|scrambled eggs with trout and scallions|
Once I started flipping through my bulging file of recipes I want to try, I was committed for the weekend. I found so many, there aren’t enough meals for them all. Last night, to get beyond turkey, I roasted a ruby red trout filet. Simple directions are on my new Gourmet on a Hot Plate blog—http://www.gourmetonahotplate.blogspot.com . And I got it just right if I do say so—firm but still most and succulent. I dislike dry fish intensely.
But I wasn’t quite through with all Thanksgiving food—fixed green bean casserole. One can cut green beans (not French style) and half a can of mushroom soup makes two generous servings. And I didn’t miss the French’s fried onion rings. Just season with salt, pepper, and a dash of Worcestershire.

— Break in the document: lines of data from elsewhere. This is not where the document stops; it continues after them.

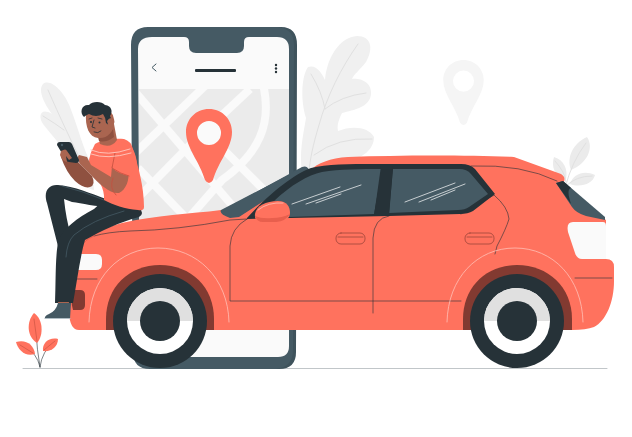
<!DOCTYPE html>
<html lang="en">
<head>
<meta charset="utf-8">
<title>Car sharing illustration</title>
<style>
:root {
  --coral: #ff725e;
  --coral-deep: #e85f4d;
  --arch: #823a31;
  --slate: #455a64;
  --ink: #263238;
  --skin: #aa6550;
  --skin-shade: #8f5140;
  --paper: #ffffff;
  --mist: #fafafa;
  --fog: #ebebeb;
  --leaf: #f0f0f0;
  --vein: #e0e0e0;
}
html, body { margin: 0; background: var(--paper); overflow: hidden; }
svg { display: block; width: 632px; height: 437px; }
.coral { fill: var(--coral); }
.slate { fill: var(--slate); }
.ink { fill: var(--ink); }
.skin { fill: var(--skin); }
.skin-shade { fill: var(--skin-shade); }
.white { fill: var(--paper); }
.mist { fill: var(--mist); }
.fog { fill: var(--fog); }
.leaf { fill: var(--leaf); }
.arch { fill: var(--arch); }
.line { fill: none; stroke-linecap: round; stroke-linejoin: round; }
.vein { stroke: var(--vein); stroke-width: 1; }
.seam { stroke: var(--ink); stroke-width: 0.6; }
.shine { stroke: var(--paper); stroke-width: 0.7; }
.street { stroke: var(--mist); stroke-width: 8; stroke-linecap: butt; }
</style>
</head>
<body>
<svg viewBox="0 0 632 437" role="img" aria-label="Man with a phone sitting on the hood of a coral car in front of a giant smartphone showing a map">
  <defs>
    <path id="pin" fill-rule="evenodd" d="M0 0C-13 0-23 10-23 23C-23 39-9 53-4 71Q0 77 4 71C9 53 23 39 23 23C23 10 13 0 0 0ZM0 12A12 12 0 1 1 0 36A12 12 0 1 1 0 12Z"/>
    <clipPath id="map-area"><path d="M139 89H289V357H139Z"/></clipPath>
    <clipPath id="rim-top"><rect x="-34" y="-34" width="68" height="34"/></clipPath>
    <g id="wheel">
      <circle class="ink" r="47"/>
      <circle class="white" r="33"/>
      <circle r="33" fill="#e0e0e0" clip-path="url(#rim-top)"/>
      <circle class="ink" r="20"/>
    </g>
  </defs>

  <g id="background-plants">
    <path class="leaf" d="M92 165C83 149 79 130 70 107C64 91 50 78 43 84C37 91 46 106 52 114C40 107 38 117 43 124C51 134 58 142 64 150C70 170 82 188 94 190Z"/>
    <path class="line vein" d="M48 90C59 115 73 146 91 180M43 116Q56 124 64 130"/>
    <path class="leaf" d="M302 172C299 153 303 136 306 118C300 98 302 75 308 67C316 64 322 73 325 80C327 57 340 37 357 36C371 36 374 48 366 62C360 70 354 74 352 79C360 78 372 82 371 94C370 107 354 110 342 113C338 121 337 126 338 131C352 125 369 127 374 137C374 150 362 158 347 162L330 173Z"/>
    <path class="line vein" d="M358 44C341 68 327 96 319 125C313 145 310 159 309 172M366 93Q341 96 325 109M311 74Q322 92 325 109M372 139Q338 137 314 155"/>
    <use href="#pin" fill="#f5f5f5" transform="translate(463.500 60) scale(.88)"/>
    <g class="fog">
      <path d="M571 170C566 158 573 143 587 137C594 147 588 163 571 170Z"/>
      <path d="M570 184C573 174 584 170 595 175C593 184 580 188 570 184Z"/>
      <path d="M566 179C554 176 551 166 554 157C564 160 568 169 566 179Z"/>
    </g>
    <path class="line vein" d="M586 143Q572 161 565 188M555 161Q565 172 566 182M592 176Q576 176 566 186"/>
  </g>

  <line class="line" x1="23" y1="368.500" x2="607" y2="368.500" stroke="#a6aeb2" stroke-width="0.7"/>

  <g id="smartphone">
    <path class="slate" d="M148 27H281Q297 27 297 45L296 352Q296 369 279 369H150Q133 369 133 352L131 45Q131 27 148 27Z"/>
    <path class="ink" d="M148 27H281Q297 27 297 45L296 352Q296 369 279 369H276Q293 367 293 350L294 45Q294 29 278 27Z" opacity=".18"/>
    <path class="mist" d="M152 37H184Q189 37 189 42V46Q189 53 196 53H237Q244 53 244 46V42Q244 37 249 37H277Q289 37 289 49V346Q289 357 278 357H152Q140 357 140 346L138 49Q138 37 152 37Z"/>
    <g id="map" clip-path="url(#map-area)">
      <rect class="fog" x="138" y="89" width="152" height="240"/>
      <path class="line street" d="M130 86L248 224M128 160L208 83M134 202L187 148L250 89M222 148L300 226M262 80C274 124 258 154 222 180L180 228M138 168L190 222"/>
    </g>
    <path class="line" d="M156 64L152 67.500L156 71" stroke="#455a64" stroke-width="1"/>
    <rect class="ink" x="195" y="69" width="41" height="3" rx="1"/>
    <g class="ink">
      <circle cx="276" cy="65" r="1.200"/><circle cx="276" cy="68.500" r="1.200"/><circle cx="276" cy="72" r="1.200"/>
    </g>
    <circle class="mist" cx="209" cy="133" r="14"/>
    <use href="#pin" class="coral" transform="translate(209 109)"/>
  </g>

  <g id="car">
    <path class="slate" d="M220 212L302 167Q307 165 309 170L250 219Z"/>
    <path class="coral" d="M69 313C68 293 69 260 78 246C87 235 103 228 122 223C156 215 190 214 221 210L238 217L309 171C318 163 330 158 348 157C402 155 468 155 514 157L561 174Q566 177 564 182L556 183L606 220V259Q614 259 614 267V281C614 302 606 321 594 327Q586 330 572 330H79Q70 330 69 313Z"/>
    <path class="slate" d="M221 210Q219 214 230 218L239 217L309 172Q308 165 302 168Z"/>
    <path class="ink" d="M247 218C267 196 292 175 311 168C326 164 350 164 374 164H461Q470 164 475 169L495 194L473 211Q468 214 460 214L389 216L247 219Z"/>
    <path class="slate" d="M290 213C284 203 276 200 274 201C291 185 308 175 322 172C340 169 361 169 382 169L374 214L289 217Z"/>
    <path class="slate" d="M393 169H459Q467 169 471 174L488 194L469 207Q465 210 458 210L389 213Z"/>
    <path class="ink" d="M381 166H393L389 216H374Z"/>
    <path class="line shine" d="M292 204L340 187M306 204L361 185M316 203L341 194M405 202L455 183M419 202L465 184M431 200L455 190"/>
    <path class="coral" d="M255 214C256 206 266 201 278 201C287 201 290 207 290 213C290 219 285 221 276 222H263Q254 222 255 214Z"/>
    <path class="line" d="M258 210Q268 202 283 203" stroke="#ffc1b7" stroke-width="0.8"/>
    <path d="M255 216Q257 222 263 222H276Q286 221 290 214Q282 218 272 218Q262 219 255 216Z" fill="#e85f4d"/>
    <path class="slate" d="M556 183L563 181L605 217V220L586 216Q576 213 572 207Z"/>
    <path class="ink" d="M556 183L563 181L571 188Q566 189 571 204Z"/>
    <path class="mist" d="M573 222H603Q606 222 606 226V259H582Q577 259 575 253L568 232Q566 222 573 222Z"/>
    <path class="mist" d="M79 254H96Q102 254 102 260V264Q102 270 96 270H75Q74 261 79 254Z"/>
    <path class="arch" d="M73 290H80Q85 290 85 295V305Q85 310 80 310H73Q70 300 73 290Z"/>
    <path class="line seam" d="M94 236Q108 232 130 231Q178 230 230 220L247 219M247 219Q231 228 230 246V301H461M389 216Q374 218 373 238V313M461 214L494 195Q508 207 509 219Q506 229 497 246L495 254M471 166Q522 164 557 181M575 278H612M72 279H97"/>
    <path class="line" d="M94 236Q84 240 80 248" stroke="#e85f4d"/>
    <path class="line" d="M89 322C90 278 119 248 158 248S228 278 229 322M447 322C448 278 477 248 515 248S582 278 583 322" stroke="#ffc1b7" stroke-width="0.8"/>
    <g class="line" stroke="#9e4439" stroke-width="0.8">
      <rect x="336" y="233" width="29" height="11" rx="5"/>
      <path d="M338 237H363"/>
      <rect x="465" y="233" width="29" height="11" rx="5"/>
      <path d="M467 237H492"/>
    </g>
    <path class="arch" d="M106 330V319C106 287 129 265 160 265S214 287 214 319V330Z"/>
    <path class="arch" d="M463 330V319C463 287 486 265 517 265S572 287 572 319V330Z"/>
    <use href="#wheel" transform="translate(160 321)"/>
    <use href="#wheel" transform="translate(517 321)"/>
  </g>

  <g id="man">
    <path class="skin-shade" d="M62 151L67 149L77 161L92 176Q96 185 90 187Q84 189 75 181Q66 172 61 157Z"/>
    <path class="ink" d="M113 207C95 207 82 203 72 202L64 199Q66 219 71 236L62 262L47 203C43 191 49 184 58 185C74 186 92 194 106 199Z"/>
    <path class="ink" d="M105 199L139 207Q145 214 139 217C120 222 101 231 85 240C80 257 77 282 73 303H55C56 281 55 252 59 239C63 229 77 218 94 209Z"/>
    <path class="line" d="M124 211Q92 220 74 235Q67 242 66 257M62 186Q83 191 104 200" stroke="#455a64" stroke-width="0.8"/>
    <path class="skin" d="M58 302H69L68 311H59Z"/>
    <path class="slate" d="M58 303H71L70 319H45Q44 316 49 314Q56 311 58 303Z"/>
    <path class="line" d="M45 318.500H70" stroke="#b0bec5" stroke-width="1.200"/>
    <path class="coral" d="M95 144C102 139 116 138 124 139Q131 141 133 149C138 166 144 186 144 207Q144 211 138 210C125 209 113 205 104 200C105 188 98 178 90 171Q86 160 95 144Z"/>
    <path class="skin" d="M97 129L114 124L117 140Q111 149 100 144Z"/>
    <path class="skin-shade" d="M98 137Q108 137 113 129L114 137Q106 143 99 141Z"/>
    <path class="skin" d="M86 113C87 108 98 106 108 110Q114 113 114 122C114 132 107 139 98 138C89 137 85 127 86 113Z"/>
    <path class="ink" d="M84 117C79 112 82 104 89 105C92 101 102 101 105 105C112 106 113 112 110 116Q113 121 110 126L106 123Q106 118 103 114Q96 118 89 114Q86 115 84 117Z"/>
    <path class="skin" d="M107 121Q110 116 114 119Q116 125 109 128Z"/>
    <path class="line" d="M94 120L92 127L95 128M94 132Q98 134 101 131M89 119L92 118M98 118L102 119" stroke="#263238" stroke-width="0.8"/>
    <circle class="ink" cx="91" cy="122" r="1"/><circle class="ink" cx="99.500" cy="122.500" r="1"/>
    <path class="skin" d="M112 166L128 171C130 179 126 190 119 193C110 194 99 184 90 174L80 164Q76 158 79 155L87 157L91 165L111 177Z"/>
    <path class="coral" d="M120 143C130 141 136 151 137 164Q134 172 129 176Q119 174 112 168L115 151Z"/>
    <path class="line" d="M115 153L112 168Q121 174 129 176M113 178Q109 188 116 195" stroke="#c4503f" stroke-width="0.8"/>
    <path class="line" d="M91 150Q107 157 130 149M91 154Q107 160 131 153" stroke="#ffc1b7" stroke-width="1"/>
    <path class="ink" d="M57 145Q57 142 60 142L69 142Q71 142 72 144L79 160Q79 163 76 163L69 162Q67 162 66 160Z"/>
    <circle class="slate" cx="62" cy="145" r="1.200"/>
    <path class="skin" d="M61 151Q66 148 67 151L72 158L69 160L66 156L67 162Q62 161 60 155Z"/>
  </g>

  <g id="front-sprig">
    <path class="line seam" d="M36 332Q37 350 40 367M25 347Q37 353 40 367M54 342Q42 351 40 367"/>
    <g class="coral">
      <path d="M37 343C27 337 26 322 34 313C43 319 44 335 37 343Z"/>
      <path d="M35 354C25 357 18 350 16 342C26 339 34 345 35 354Z"/>
      <path d="M43 351C42 343 49 337 58 339C58 347 51 352 43 351Z"/>
    </g>
    <path class="line" d="M34 319L37 341M20 345L33 353M55 341L44 350" stroke="#c4503f" stroke-width="0.6"/>
  </g>
</svg>
</body>
</html>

Today was a day of sumptuous eating. A sausage sandwich in a biscuit—my version of a McBiscuit—for breakfast. Biscuit, sausage patty, cheddar—no egg. Lunch was scrambled eggs on toast, topped with slivers of leftover trout and sliced scallions. The egg and trout flavors complement each other perfectly. I used good sourdough bread for the toast, but another time I think I’d just do the eggs and trout and green onions. The toast was hard to cut and keeping toast, eggs, and trout together on the fork was a challenge.
|Skillet sausage supper|
Tonight’s dinner was special—a skillet supper of sausage, onion, and apple. I made lots of adjustments to the recipe to adapt it to my hot plate. Cooked the sausage first and realized it wasn’t cooked through, so while the onion sautéed, I cut the sausage into bite-size pieces. When the onion was fairly well caramelized, I put the sausage pieces back in and added sliced Granny Smith apple. Let the whole thing cook for a while, turning frequently—the apples took longer to soften than I expected. Then I turned it off, so I could heat the leftover green bean casserole in the toaster oven (can’t use both at once). When I turned the toaster oven off, I reheated the skillet. Got to say it was a delicious dinner. One sausage (a blueberry one from Central Market), a half onion, and one apple made at least two servings. My mom used to do an apple and sausage skillet with ground sausage and I may try that, but the onions were a great addition.
And my cooking spree isn’t over. Tomorrow night my oldest son, Colin, will be here for a late supper, and I’ll fix family favorite Doris’ casserole. Since it makes great leftovers, I’ll make a double batch, so the Burtons and I can eat it all week. For breakfast the next morning, Colin gets to choose a biscuit sandwich, lox and bagels, or scrambled eggs and a sausage patty. I’m pulling for the lox though. I am not a bagel eater but when I saw Central Market had a bialy—looks like a bagel with onion slivers all over it but is baked instead of boiled as bagels are—I couldn’t resist.
And I just sent oldest daughter Megan a recipe for truffle pasta. She makes a truffle mac and cheese for holidays that everyone loves, so I thought she’d like this. Just pasta, butter, a bit of the pasta water, Parmesan, and sliced truffles—but I bet you could use truffle oil instead, cheaper by far. Don’t just lump all those ingredients together—there’s a technique, and I’ll post about it on Gourmet on a Hot Plate after I try it. I just checked online and Central Market has an array of truffles, but it’s hard to tell which are the real thing and which are chocolate. I know nothing about buying authentic truffles and little more about truffle oil, which is expensive enough. The saving grace is probably that it doesn’t take much, either of the real thing or the oil—and I think I’ve heard that sometimes truffle oil is just flavored oil that has nothing to do with truffles. We consumers do get fooled.
Okay, now I’ve overfed and ready for a nap. ‘Night, y’all.